Duringthis phase, one tries to give themselves hope. They ask themselvesquestions in an attempt to console themselves. It is at this stagethat an individual starts negotiating with God with the hope thattheir dead could be resurrected. Bargaining offers a weak defenseline that shields against the reality. It is at this point that theauthor reveals his faith in the resurrection. He says that given thatGod can create, then He can recreate. His words are kind to convinceGod to bring his beloved son back to life just as He did to His own,Jesus (Canne, 2009).
Thefourth stage of Grief – Depression.
Assuggested by Beckleman (2013), depression is the state of being ingreat emotional pain. This stage takes time and comes after one hasdiscovered the reality after undergoing all the other stages. Itcomes after bargaining has failed and it is during this that the painof the loss is deeply felt. After the loss of his child, Wolterstorff(2011) displays how depressed he is after time. The fact that he hadother children was not sufficient to comfort him as he writes, “ButI have been assaulted, and in the assault, wounded, grievouslywounded.” Throughout the entire Lamentfor a Son,the author’s depression is clearly outlined.
Acceptanceas the fifth and ultimate stage of grief.
Ofthe five stages, acceptance comes last (Ross, 2012). This is thestage where reality sinks and one lastly admits that death of theirloved one is real and that nothing can be done. It is this stage thatallows one to go back to normal life. It is at this stage thatWolterstorff finally consents to the death of his son and evenpublishes a book to encourage those who have lost their loved ones.His words, “Now it’s gone. All the future that he held is nowgone in those tumbling seconds,” clearly shows that he has finallyaccepted the loss. The fact that he writes a book with the aim ofinspiring and comforting those undergoing the grief of loss alsopoints to his acceptance, and he even says, “But the pain of the nomore outweighs that of once was.”
Wolterstorff’sJoy and Hope.
Wolterstorffis a renowned Christian author and finds joy in the fact that theBible promises of life after death. He is happy that one day he willreunite with his son who departed to another life. Wolterstorff seesthe God’s glory in the world around him and would not dare rejectHim. He is very certain that just as God did to His Son Jesus in Luke24, He will also raise Erick and that he will be able to talk toErick during God’s reign on Earth He agrees that death is just atransition to another, more comfortable life and that God canrecreate.
Wolterstorffwrote Lamentfor a Son asa book of great encouragement and inspiration to the people who havelost their loved ones. He gives hope on a Christian basis as hestates that now that Erick is gone, he should accept the loss just ashe would accept his presence. He finds great joy in the fact that oneday, reunion with the people we lose through death will occur just aspromised in the Bible (Canne, 2009). He is happy with the life thathis son lived and the things he loved doing and even admires hisbehavior and efforts. Wolterstorff also undergoes the five stages ofgrief and finally accepts the loss and learns to live with thereality.
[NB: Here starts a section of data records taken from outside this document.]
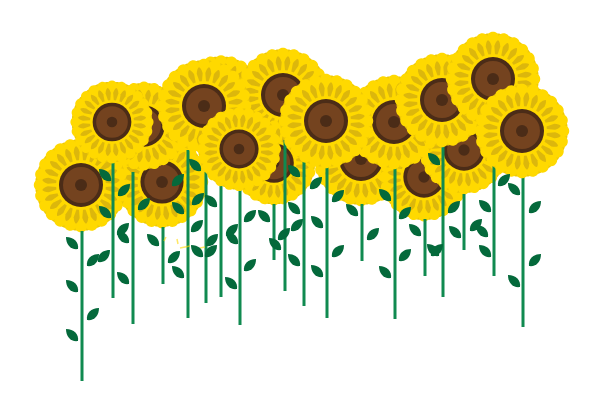
<!DOCTYPE html>
<html lang="en">
<head>
<meta charset="utf-8">
<title>Sunflowers</title>
<style>
:root {
  --paper: #ffffff;
  --petal: #ffd900;
  --petal-shade: #dcb70c;
  --petal-deep: #edc806;
  --seed-rim: #4b2c17;
  --seed: #74431f;
  --stem: #108a50;
  --leaf: #04693b;
}
html, body { margin: 0; background: var(--paper); overflow: hidden; }
svg { display: block; width: 604px; height: 415px; }
.petal { fill: var(--petal); }
.petal-back { fill: var(--petal-deep); }
.petal-crease { fill: var(--petal-shade); }
.seed-rim { fill: var(--seed-rim); }
.seed { fill: var(--seed); }
.stems { stroke: var(--stem); stroke-width: 3; fill: none; }
.leaves { fill: var(--leaf); }
.fallen { stroke: var(--petal); stroke-width: 1.5; fill: none; opacity: .6; }
</style>
</head>
<body>
<svg viewBox="0 0 604 415" role="img" aria-label="A row of sunflowers with green stems">
  <defs>
    <path id="petal" d="M-2 -16C-4 -26 -7 -36 -6 -42C-5 -49 5 -49 6 -42C7 -36 4 -26 2 -16Z"/>
    <path id="crease" d="M0 -19L3 -33Q2 -38 0 -39Q-2 -38 -3 -33Z"/>
    <g id="petal-trio">
      <use href="#petal"/>
      <use href="#petal" transform="rotate(15)"/>
      <use href="#petal" transform="rotate(30)"/>
    </g>
    <g id="petal-half">
      <use href="#petal-trio"/>
      <use href="#petal-trio" transform="rotate(45)"/>
      <use href="#petal-trio" transform="rotate(90)"/>
      <use href="#petal-trio" transform="rotate(135)"/>
    </g>
    <g id="petal-ring">
      <use href="#petal-half"/>
      <use href="#petal-half" transform="rotate(180)"/>
    </g>
    <g id="crease-trio">
      <use href="#crease" transform="rotate(7.5)"/>
      <use href="#crease" transform="rotate(22.5)"/>
      <use href="#crease" transform="rotate(37.5)"/>
    </g>
    <g id="crease-half">
      <use href="#crease-trio"/>
      <use href="#crease-trio" transform="rotate(45)"/>
      <use href="#crease-trio" transform="rotate(90)"/>
      <use href="#crease-trio" transform="rotate(135)"/>
    </g>
    <g id="sunflower">
      <use href="#petal-ring" class="petal-back" transform="rotate(7.5) scale(.97)"/>
      <use href="#petal-ring" class="petal"/>
      <g class="petal-crease">
        <use href="#crease-half"/>
        <use href="#crease-half" transform="rotate(180)"/>
      </g>
      <circle class="petal" r="25"/>
      <circle class="seed-rim" r="22"/>
      <circle class="seed" r="18"/>
      <circle class="seed-rim" r="6"/>
    </g>
    <path id="leaf-right" d="M-6 6C-7 -1 -2 -6 6 -6C6 2 1 7 -6 6Z"/>
    <path id="leaf-left" d="M6 6C7 -1 2 -6 -6 -6C-6 2 -1 7 6 6Z"/>
  </defs>

  <g id="back-flowers">
    <use href="#sunflower" transform="translate(162 182) scale(.98)"/>
    <use href="#sunflower" transform="translate(144 126) scale(.94)"/>
    <use href="#sunflower" transform="translate(221 101) scale(.97)"/>
    <use href="#sunflower" transform="translate(283 95)"/>
    <use href="#sunflower" transform="translate(274 163) scale(.9)"/>
    <use href="#sunflower" transform="translate(361 159)"/>
    <use href="#sunflower" transform="translate(424 177) scale(.94)"/>
    <use href="#sunflower" transform="translate(464 150) scale(.94)"/>
    <use href="#sunflower" transform="translate(81 185)"/>
  </g>

  <g id="stems" class="stems">
    <path d="M82 231V381M113 160V298M133 172V324M163 227V284M188 150V318M206 165V303M221 175V297M240 185V325"/>
    <path d="M274 204V260M285 140V291M304 160V306M327 165V318M362 204V261M395 165V319M425 219V276M443 145V297M464 194V250M494 165V276M523 175V327"/>
  </g>

  <path class="fallen" d="M164 241L166 237M177 239L178 244M180 248L190 246M200 248L205 247"/>

  <g id="front-flowers">
    <use href="#sunflower" transform="translate(112 122) scale(.88)"/>
    <use href="#sunflower" transform="translate(204 106)"/>
    <use href="#sunflower" transform="translate(239 149) scale(.89)"/>
    <use href="#sunflower" transform="translate(394 122)"/>
    <use href="#sunflower" transform="translate(326 121)"/>
    <use href="#sunflower" transform="translate(442 100)"/>
    <use href="#sunflower" transform="translate(493 79)"/>
    <use href="#sunflower" transform="translate(522 131)"/>
  </g>

  <g id="leaves" class="leaves">
    <g id="left-leaves">
      <use href="#leaf-left" x="72" y="243"/>
      <use href="#leaf-left" x="72" y="286"/>
      <use href="#leaf-left" x="72" y="335"/>
      <use href="#leaf-left" x="105" y="175"/>
      <use href="#leaf-left" x="105" y="212"/>
      <use href="#leaf-left" x="123" y="237"/>
      <use href="#leaf-left" x="123" y="278"/>
      <use href="#leaf-left" x="153" y="240"/>
      <use href="#leaf-left" x="178" y="272"/>
      <use href="#leaf-left" x="178" y="208"/>
      <use href="#leaf-left" x="195" y="165"/>
      <use href="#leaf-left" x="211" y="201"/>
      <use href="#leaf-left" x="197" y="251"/>
      <use href="#leaf-left" x="232" y="238"/>
      <use href="#leaf-left" x="231" y="283"/>
      <use href="#leaf-left" x="264" y="216"/>
      <use href="#leaf-left" x="275" y="244"/>
      <use href="#leaf-left" x="294" y="171"/>
      <use href="#leaf-left" x="294" y="208"/>
      <use href="#leaf-left" x="294" y="260"/>
      <use href="#leaf-left" x="317" y="222"/>
      <use href="#leaf-left" x="317" y="271"/>
      <use href="#leaf-left" x="352" y="210"/>
      <use href="#leaf-left" x="385" y="195"/>
      <use href="#leaf-left" x="385" y="272"/>
      <use href="#leaf-left" x="415" y="230"/>
      <use href="#leaf-left" x="434" y="159"/>
      <use href="#leaf-left" x="433" y="250"/>
      <use href="#leaf-left" x="455" y="232"/>
      <use href="#leaf-left" x="485" y="206"/>
      <use href="#leaf-left" x="485" y="251"/>
      <use href="#leaf-left" x="514" y="189"/>
      <use href="#leaf-left" x="514" y="281"/>
    </g>
    <g id="right-leaves">
      <use href="#leaf-right" x="93" y="260"/>
      <use href="#leaf-right" x="93" y="314"/>
      <use href="#leaf-right" x="104" y="256"/>
      <use href="#leaf-right" x="124" y="190"/>
      <use href="#leaf-right" x="123" y="229"/>
      <use href="#leaf-right" x="144" y="204"/>
      <use href="#leaf-right" x="174" y="257"/>
      <use href="#leaf-right" x="178" y="180"/>
      <use href="#leaf-right" x="198" y="199"/>
      <use href="#leaf-right" x="197" y="226"/>
      <use href="#leaf-right" x="212" y="240"/>
      <use href="#leaf-right" x="211" y="251"/>
      <use href="#leaf-right" x="232" y="230"/>
      <use href="#leaf-right" x="250" y="216"/>
      <use href="#leaf-right" x="250" y="265"/>
      <use href="#leaf-right" x="284" y="234"/>
      <use href="#leaf-right" x="297" y="225"/>
      <use href="#leaf-right" x="316" y="183"/>
      <use href="#leaf-right" x="338" y="196"/>
      <use href="#leaf-right" x="338" y="251"/>
      <use href="#leaf-right" x="373" y="234"/>
      <use href="#leaf-right" x="405" y="213"/>
      <use href="#leaf-right" x="405" y="255"/>
      <use href="#leaf-right" x="437" y="250"/>
      <use href="#leaf-right" x="454" y="207"/>
      <use href="#leaf-right" x="476" y="225"/>
      <use href="#leaf-left" x="482" y="231"/>
      <use href="#leaf-right" x="504" y="180"/>
      <use href="#leaf-right" x="535" y="207"/>
      <use href="#leaf-right" x="535" y="260"/>
    </g>
  </g>
</svg>
</body>
</html>
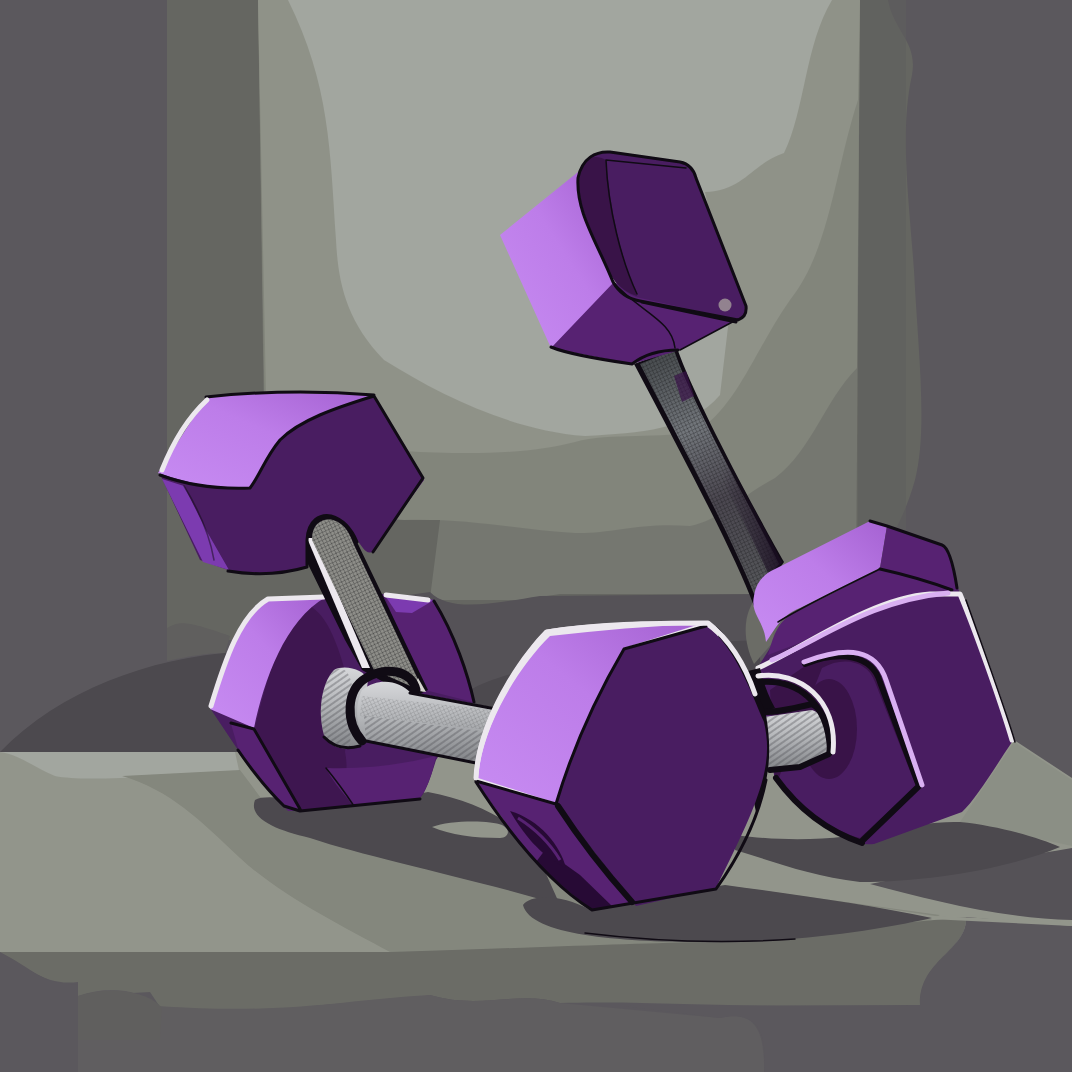
<!DOCTYPE html>
<html lang="en">
<head>
<meta charset="utf-8">
<title>Purple dumbbells</title>
<style>
:root {
  --wall-dark: #5b585d;
  --wall-shade: #605f5e;
  --wall-frame: #656661;
  --wall-mid: #757770;
  --wall-soft: #82857b;
  --wall-light: #8f9288;
  --wall-glow: #a2a69f;
  --floor-light: #92958b;
  --floor-mid: #84877d;
  --floor-low: #6b6c66;
  --shadow: #4c494e;
  --shadow-soft: #555257;
  --lilac: #c184ed;
  --lilac-deep: #a15fd0;
  --violet: #7c3bb0;
  --plum: #491d61;
  --plum-mid: #572272;
  --plum-dark: #391348;
  --plum-deep: #270a35;
  --ink: #100b14;
  --rim: #ece8ee;
  --steel: #a9abae;
}
html, body { margin: 0; width: 1072px; height: 1072px; overflow: hidden; background: var(--wall-dark); }
svg { display: block; }
.wall-frame { fill: var(--wall-frame); }
.wall-shade { fill: var(--wall-shade); }
.wall-mid { fill: var(--wall-mid); }
.wall-soft { fill: var(--wall-soft); }
.wall-light { fill: var(--wall-light); }
.wall-glow { fill: var(--wall-glow); }
.floor-light { fill: var(--floor-light); }
.floor-mid { fill: var(--floor-mid); }
.floor-low { fill: var(--floor-low); }
.shadow { fill: var(--shadow); }
.shadow-soft { fill: var(--shadow-soft); }
.lilac { fill: url(#lilac-sheen); }
.violet { fill: var(--violet); }
.plum { fill: var(--plum); }
.plum-mid { fill: var(--plum-mid); }
.plum-dark { fill: var(--plum-dark); }
.plum-deep { fill: var(--plum-deep); }
.ink { fill: var(--ink); }
.rim { fill: var(--rim); }
.line { fill: none; stroke: var(--ink); stroke-width: 3; stroke-linejoin: round; stroke-linecap: round; }
.fine { stroke-width: 1.5; }
.bold { stroke-width: 6; }
.edge { fill: none; stroke: var(--rim); stroke-width: 5; stroke-linejoin: round; stroke-linecap: round; }
.edge-lilac { stroke: #d9b0f2; }
</style>
</head>
<body>
<svg width="1072" height="1072" viewBox="0 0 1072 1072" role="img" aria-label="Three purple hexagonal dumbbells in a grey room">
  <defs>
    <linearGradient id="lilac-sheen" x1="0" y1="1" x2="1" y2="0">
      <stop offset="0" stop-color="#c78bf2"/>
      <stop offset="0.55" stop-color="#bd7de9"/>
      <stop offset="1" stop-color="#a562d2"/>
    </linearGradient>
    <linearGradient id="plum-fade" x1="0" y1="0" x2="1" y2="1">
      <stop offset="0" stop-color="#431859"/>
      <stop offset="1" stop-color="#542170"/>
    </linearGradient>
    <linearGradient id="dark-steel" gradientUnits="userSpaceOnUse" x1="660" y1="360" x2="765" y2="590">
      <stop offset="0" stop-color="#4b4f52"/>
      <stop offset="0.3" stop-color="#73777c"/>
      <stop offset="0.6" stop-color="#4b4750"/>
      <stop offset="1" stop-color="#55575a"/>
    </linearGradient>
    <linearGradient id="bright-steel" x1="0" y1="0" x2="0" y2="1">
      <stop offset="0" stop-color="#d6d7da"/>
      <stop offset="0.45" stop-color="#b4b6b9"/>
      <stop offset="1" stop-color="#838589"/>
    </linearGradient>
    <linearGradient id="grip-shade" x1="0" y1="0" x2="1" y2="0">
      <stop offset="0.5" stop-color="#1a0d22" stop-opacity="0"/>
      <stop offset="1" stop-color="#1a0d22" stop-opacity="0.85"/>
    </linearGradient>
    <pattern id="knurl" width="5" height="5" patternUnits="userSpaceOnUse" patternTransform="rotate(20)">
      <path d="M0 0L5 5M5 0L0 5" stroke="#17171a" stroke-width="0.7" stroke-opacity="0.55"/>
    </pattern>
    <pattern id="hatch" width="5" height="5" patternUnits="userSpaceOnUse" patternTransform="rotate(-35)">
      <path d="M0 2H5" stroke="#4c4d52" stroke-width="1" stroke-opacity="0.7"/>
    </pattern>
  </defs>

  <g id="wall">
    <rect width="1072" height="1072" fill="var(--wall-dark)"/>
    <path class="wall-frame" d="M167 0H888C894 32 918 42 912 75C900 130 908 190 914 270C918 350 928 430 915 480C905 515 895 530 880 560V640H167Z"/>
    <rect class="wall-shade" x="858" width="48" height="560" opacity=".55"/>
    <path class="wall-mid" d="M258 0H860L856 600H440L266 560Z"/>
    <path class="wall-soft" d="M258 0H860L857 368C825 400 812 450 775 478C735 500 720 520 690 526C640 522 610 534 575 533C520 530 470 518 404 520L266 500Z"/>
    <path class="wall-light" d="M258 0H860L858 100C835 170 830 250 790 300C755 350 740 400 700 430C660 440 610 432 575 442C530 454 470 455 404 451L266 395Z"/>
    <path class="wall-glow" d="M288 0H832C805 45 805 110 784 153C750 165 745 190 705 192L730 310L720 395C690 430 640 433 585 436C510 430 440 395 384 360C345 320 338 280 336 240C330 150 330 85 288 0Z"/>
    <path class="wall-frame" d="M167 520H440L430 598L480 606L560 594H770V640H167Z"/>
    <path class="shadow-soft" d="M430 592C450 612 490 604 540 596L760 594L752 660H980L1010 742V770H0C40 710 110 672 230 652L300 610Z"/>
    <path class="shadow" d="M0 752C60 690 150 658 235 652L470 690C500 672 570 660 640 645L760 640V770H0Z"/>
    <path class="wall-shade" d="M167 628C180 620 190 622 230 636L225 653C206 653 190 656 167 661Z"/>
    <path class="floor-low" d="M760 594C742 610 742 640 754 664L775 640Z"/>
  </g>

  <g id="floor">
    <path class="floor-light" d="M0 752H960L1014 740L1072 778V960H0Z"/>
    <path class="wall-glow" d="M0 752H235L240 775C170 773 90 783 55 776C35 768 20 755 0 752Z"/>
    <path class="floor-mid" d="M122 776L240 770L270 810L540 860L940 915L900 936L690 952H390C340 925 280 895 240 858C200 820 170 790 122 776Z"/>
    <path class="floor-mid" d="M1014 742L1072 780V846L960 822Z" opacity=".45"/>
    <path class="floor-low" d="M0 952H390C520 948 620 944 700 942L966 917C968 950 920 960 920 1005C780 1010 640 1000 560 1003C520 990 480 1010 430 995C380 1005 340 1000 290 1010H162L150 992L78 996V982C45 986 30 968 0 956Z"/>
    <path class="wall-dark" fill="#5b585d" d="M0 952C35 970 45 986 78 984V1072H0Z"/>
    <path fill="#605e60" d="M78 996C110 985 140 990 158 1006C290 1015 340 1000 430 995C480 1010 520 990 560 1003L720 1018C755 1010 765 1030 764 1072H78Z"/>
    <path class="wall-dark" fill="#5b585d" d="M966 917L1072 926V1072H764C768 1030 755 1010 720 1018L620 1006L920 1005C918 960 968 950 966 917Z"/>
    <path class="wall-shade" d="M78 996C110 985 150 992 162 1008L160 1040H78Z"/>
    <path class="shadow-soft" d="M870 884C940 870 1000 860 1072 848V920C1000 918 930 900 870 884Z"/>
    <path class="floor-light" d="M715 885L775 892L935 916L1072 922V926L930 919Z"/>
    <path class="shadow" d="M735 835C850 850 900 820 960 822C1000 826 1040 838 1060 847C1010 868 930 882 860 882C810 876 775 862 735 850Z"/>
    <path class="shadow" d="M255 800C270 790 330 812 428 792C470 800 500 815 530 838L560 905C470 878 370 858 310 838C275 830 248 818 255 800Z"/>
    <path class="floor-light" d="M432 827C450 820 490 820 502 825C512 830 508 838 500 838C475 838 450 835 432 827Z"/>
    <path class="shadow" d="M523 905C530 895 560 893 590 910L725 885C800 895 870 905 932 918C870 932 780 944 700 942C620 942 530 935 523 905Z"/>
    <path class="line fine" d="M585 933Q690 946 795 939"/>
  </g>

  <g id="tall-dumbbell">
    <g id="tall-handle">
      <path class="ink" d="M634 364L677 348C695 400 760 520 784 562L754 606C735 555 690 470 634 364Z"/>
      <path fill="url(#dark-steel)" d="M640 364L674 350C690 400 755 515 779 564L754 594C735 545 690 460 640 364Z"/>
      <path fill="url(#knurl)" d="M640 364L674 350C690 400 755 515 779 564L754 594C735 545 690 460 640 364Z"/>
      <path fill="url(#grip-shade)" d="M664 354L677 348C695 400 760 520 782 562L770 578C745 520 700 440 664 354Z"/>
      <path class="plum-dark" d="M674 376L686 371L694 396L682 402Z" opacity=".7"/>
    </g>
    <g id="tall-top-weight">
      <path class="plum-mid" d="M550 348L612 282L740 318L680 350L632 364Z"/>
      <path class="lilac" d="M500 235L578 172C576 205 592 240 614 282L551 348Z"/>
      <path class="plum" d="M578 176C583 158 596 151 610 152L680 162C690 164 694 170 696 178L746 306C747 316 742 320 734 319L636 297C618 290 610 276 602 256C590 228 578 205 578 176Z"/>
      <path class="plum-dark" d="M578 176C583 158 594 153 606 160C610 210 622 262 637 296C618 290 610 276 602 256C590 228 578 205 578 176Z"/>
      <path class="line" d="M578 178C582 158 596 151 610 152L680 162C690 164 694 170 696 178L746 306C747 316 742 318 738 320L640 301Q622 298 613 282C596 240 576 212 578 178"/>
      <path class="line fine" d="M606 160C608 210 622 262 637 294M606 160L686 168M613 282C640 312 672 320 675 348M738 319L680 350"/>
      <path class="line" d="M551 347Q570 355 632 364Q650 350 678 350M642 302L736 322"/>
      <circle cx="725" cy="305" r="6.5" fill="#92828f"/>
    </g>
    <g id="tall-base-weight">
      <path class="plum" fill="url(#plum-fade)" d="M775 640L880 568L958 588L1012 742C990 775 975 800 962 812L874 844C855 846 840 838 820 822L775 780L755 672Z"/>
      <path class="plum-mid" d="M768 655C775 630 780 618 800 610L882 568L957 590C900 592 850 625 768 655Z"/>
      <path class="lilac" d="M754 596C756 582 765 573 775 569L870 521L887 526L880 568L800 608C780 616 775 630 766 642C764 620 750 614 754 596Z"/>
      <path class="plum-mid" d="M887 526L942 545C950 548 956 575 957 590L880 568Z"/>
      <path class="line" d="M870 521L887 526L942 545C950 548 955 575 957 588M880 569Q920 578 952 590"/>
      <path class="line fine" d="M778 622Q800 608 880 569"/>
      <path class="plum-dark" d="M808 664C835 650 870 654 880 680L920 788L862 842C840 836 800 812 775 780L770 690Z"/>
      <path class="plum" d="M822 668C845 655 868 662 875 682L916 786L860 838C835 832 800 808 778 780Z"/>
      <ellipse class="plum-dark" cx="829" cy="729" rx="28" ry="50"/>
      <path class="line bold" d="M805 664C840 650 872 655 880 682L919 786L861 842M776 778Q810 825 862 843"/>
      <path class="edge edge-lilac" d="M804 662C850 645 876 650 886 680L922 785"/>
      <path class="edge" d="M758 668C800 650 870 598 930 594L960 594C975 630 1000 700 1012 740"/>
      <path class="edge edge-lilac" d="M772 660C820 640 870 600 948 593"/>
      <path class="line fine" d="M966 600C980 640 1004 705 1015 742"/>
    </g>
  </g>

  <g id="left-dumbbell">
    <g id="left-base-weight">
      <path class="plum" d="M268 598L320 597L384 594L434 600C455 635 470 680 474 702L436 760C430 780 425 793 420 798C380 804 330 808 298 811Q288 812 280 804L238 750L210 708Z"/>
      <path class="plum-mid" d="M385 596L434 600C455 635 470 680 473 702L425 690L400 640Z"/>
      <path class="plum-dark" d="M305 604C325 610 338 640 350 690L345 752C350 775 340 790 352 805L300 811L255 727C265 690 275 640 305 604Z" opacity=".65"/>
      <path class="plum-mid" d="M326 768Q380 770 436 756Q430 785 420 798L354 806C340 790 332 780 326 768Z"/>
      <path class="lilac" d="M268 598L326 597C285 620 264 680 254 728L210 709C225 660 240 620 268 598Z"/>
      <path class="violet" d="M384 594L434 600L412 613L396 612Z"/>
      <path class="plum-mid" d="M231 724L254 730L300 810L288 811L240 755Z"/>
      <path class="line" d="M231 723L254 729L300 809M434 601C455 635 468 675 474 702M238 750Q262 785 284 806L300 811L420 799"/>
      <path class="edge" d="M211 706C225 660 240 615 268 599L324 597M386 595L428 600"/>
      <path class="line fine" d="M326 768Q340 785 354 806"/>
    </g>
    <g id="left-upright-handle">
      <path class="ink" d="M305 535C306 518 320 514 331 516C345 520 352 530 357 542L428 690L412 698L362 670L345 640L306 560Z"/>
      <path class="rim" d="M307 538L314 538L370 668L362 668Z"/>
      <path fill="#8e8e89" d="M312 540C312 522 324 518 333 520C346 524 350 535 354 545L424 692L374 670Z"/>
      <path fill="url(#knurl)" d="M312 540C312 522 324 518 333 520C346 524 350 535 354 545L424 692L374 670Z"/>
      <path fill="#d6d4cf" d="M418 678L426 692L412 690Z"/>
    </g>
    <g id="left-top-weight">
      <path class="plum" d="M160 474L250 488C270 440 300 415 374 397L424 480L372 552C366 555 362 546 357 540C348 520 335 514 322 516C308 520 306 540 308 566C285 576 250 575 228 570L200 560Z"/>
      <path class="lilac" d="M206 398C260 390 310 394 374 395C330 412 300 420 280 440C265 458 260 475 250 488Q215 492 158 473Z"/>
      <path class="violet" d="M162 479L184 486L206 530L229 570L203 562Z"/>
      <path class="line" d="M160 475Q200 490 250 488C260 475 265 458 280 440C300 420 335 408 374 396L423 478L373 552M206 397Q290 388 374 395"/>
      <path class="line" d="M228 571Q270 578 307 567V540C308 520 320 514 331 516C345 520 352 530 357 542"/>
      <path class="edge" d="M162 470Q180 425 207 400" stroke-width="3"/>
      <path class="line fine" d="M184 486Q208 525 214 560" opacity=".5"/>
    </g>
  </g>

  <g id="front-dumbbell">
    <g id="front-handle">
      <path fill="url(#bright-steel)" d="M334 670C345 664 365 670 368 680L360 745C345 752 330 748 324 735C318 715 320 685 334 670Z"/>
      <path fill="url(#hatch)" d="M334 670C345 664 355 675 352 705L350 748C335 750 328 742 324 735C318 715 320 685 334 670Z"/>
      <path class="line" d="M324 737Q338 752 360 746"/>
      <path fill="url(#bright-steel)" d="M362 690C380 676 400 682 410 692L496 708L476 762L366 741C355 725 355 705 362 690Z"/>
      <path fill="url(#hatch)" d="M364 716L488 732L476 762L366 741Z"/>
      <path fill="url(#knurl)" d="M362 696L494 710L488 730L360 716Z" opacity=".4"/>
      <path class="line" d="M366 741L476 763M410 693L496 709"/>
      <path class="line" stroke-width="9" d="M362 741C345 722 346 690 366 678C385 666 412 670 416 690" style="stroke-width:9"/>
      <path class="ink" d="M744 672L760 668Q765 690 775 708L764 712Z"/>
      <path fill="url(#bright-steel)" d="M764 717L812 710C826 714 830 740 826 758L780 770H768Z"/>
      <path fill="url(#hatch)" d="M764 717L812 710C826 714 830 740 826 758L780 770H768Z"/>
      <path class="line bold" d="M770 770L800 767L829 754C833 735 826 712 812 704C795 708 780 712 764 712"/>
      <path class="line bold" d="M762 682C795 680 828 700 830 750"/>
      <path class="edge" d="M758 676C800 670 838 700 833 752"/>
    </g>
    <g id="front-weight">
      <path class="rim" d="M474 780C475 720 520 655 545 630C590 622 650 622 708 621C730 640 745 665 757 697L766 770L560 804Z"/>
      <path class="ink" d="M716 626C735 642 758 690 766 715C772 750 770 780 756 812Z"/>
      <path class="lilac" d="M478 778C482 725 520 665 550 636C600 630 650 626 700 624L624 648C600 690 575 740 556 803Z"/>
      <path class="plum" fill="url(#plum-fade)" d="M624 650L706 626C735 645 752 695 764 722C774 765 760 800 716 888L636 906L556 803C575 740 600 690 624 650Z"/>
      <path class="plum-mid" d="M476 781L556 804L632 904L592 910C545 880 510 830 476 781Z"/>
      <path class="plum-deep" d="M545 850L580 875L612 906L592 910Q560 885 536 862Z"/>
      <path class="plum-deep" d="M510 811C540 820 560 845 566 868C540 856 522 832 510 811Z"/>
      <path fill="none" stroke="var(--plum-mid)" stroke-width="3" d="M518 818Q545 835 560 860"/>
      <path class="line" d="M476 781L556 804C575 740 600 690 624 649L706 626M476 782C510 835 548 882 592 910L716 889C740 855 758 820 766 780"/>
      <path class="line bold" d="M558 806Q590 855 632 902"/>
      <path class="edge" d="M476 778C478 725 520 660 547 632C595 624 650 623 708 623C730 640 745 665 755 694"/>
    </g>
  </g>
</svg>
</body>
</html>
Ross,E., & Kessler, D. (2012). Ongrief and grieving: Finding the meaning of grief through the fivestages of loss.New York: Scribner.
Beckelman,L. (2013). Grief.Parsippany, N.J.: Crestwood House.
Canne,J. (2009). TheHoly Bible containing the Old and New Testaments.Amsterdam [publisher not identified].
Konigsberg,R. (2011). Thetruth about grief: The allegory of its five stages and the newscience of loss.New York: Simon & Schuster.
Wolterstorff,N. (2011). Lamentfor a son.Grand Rapids, Mich.: Eerdmans.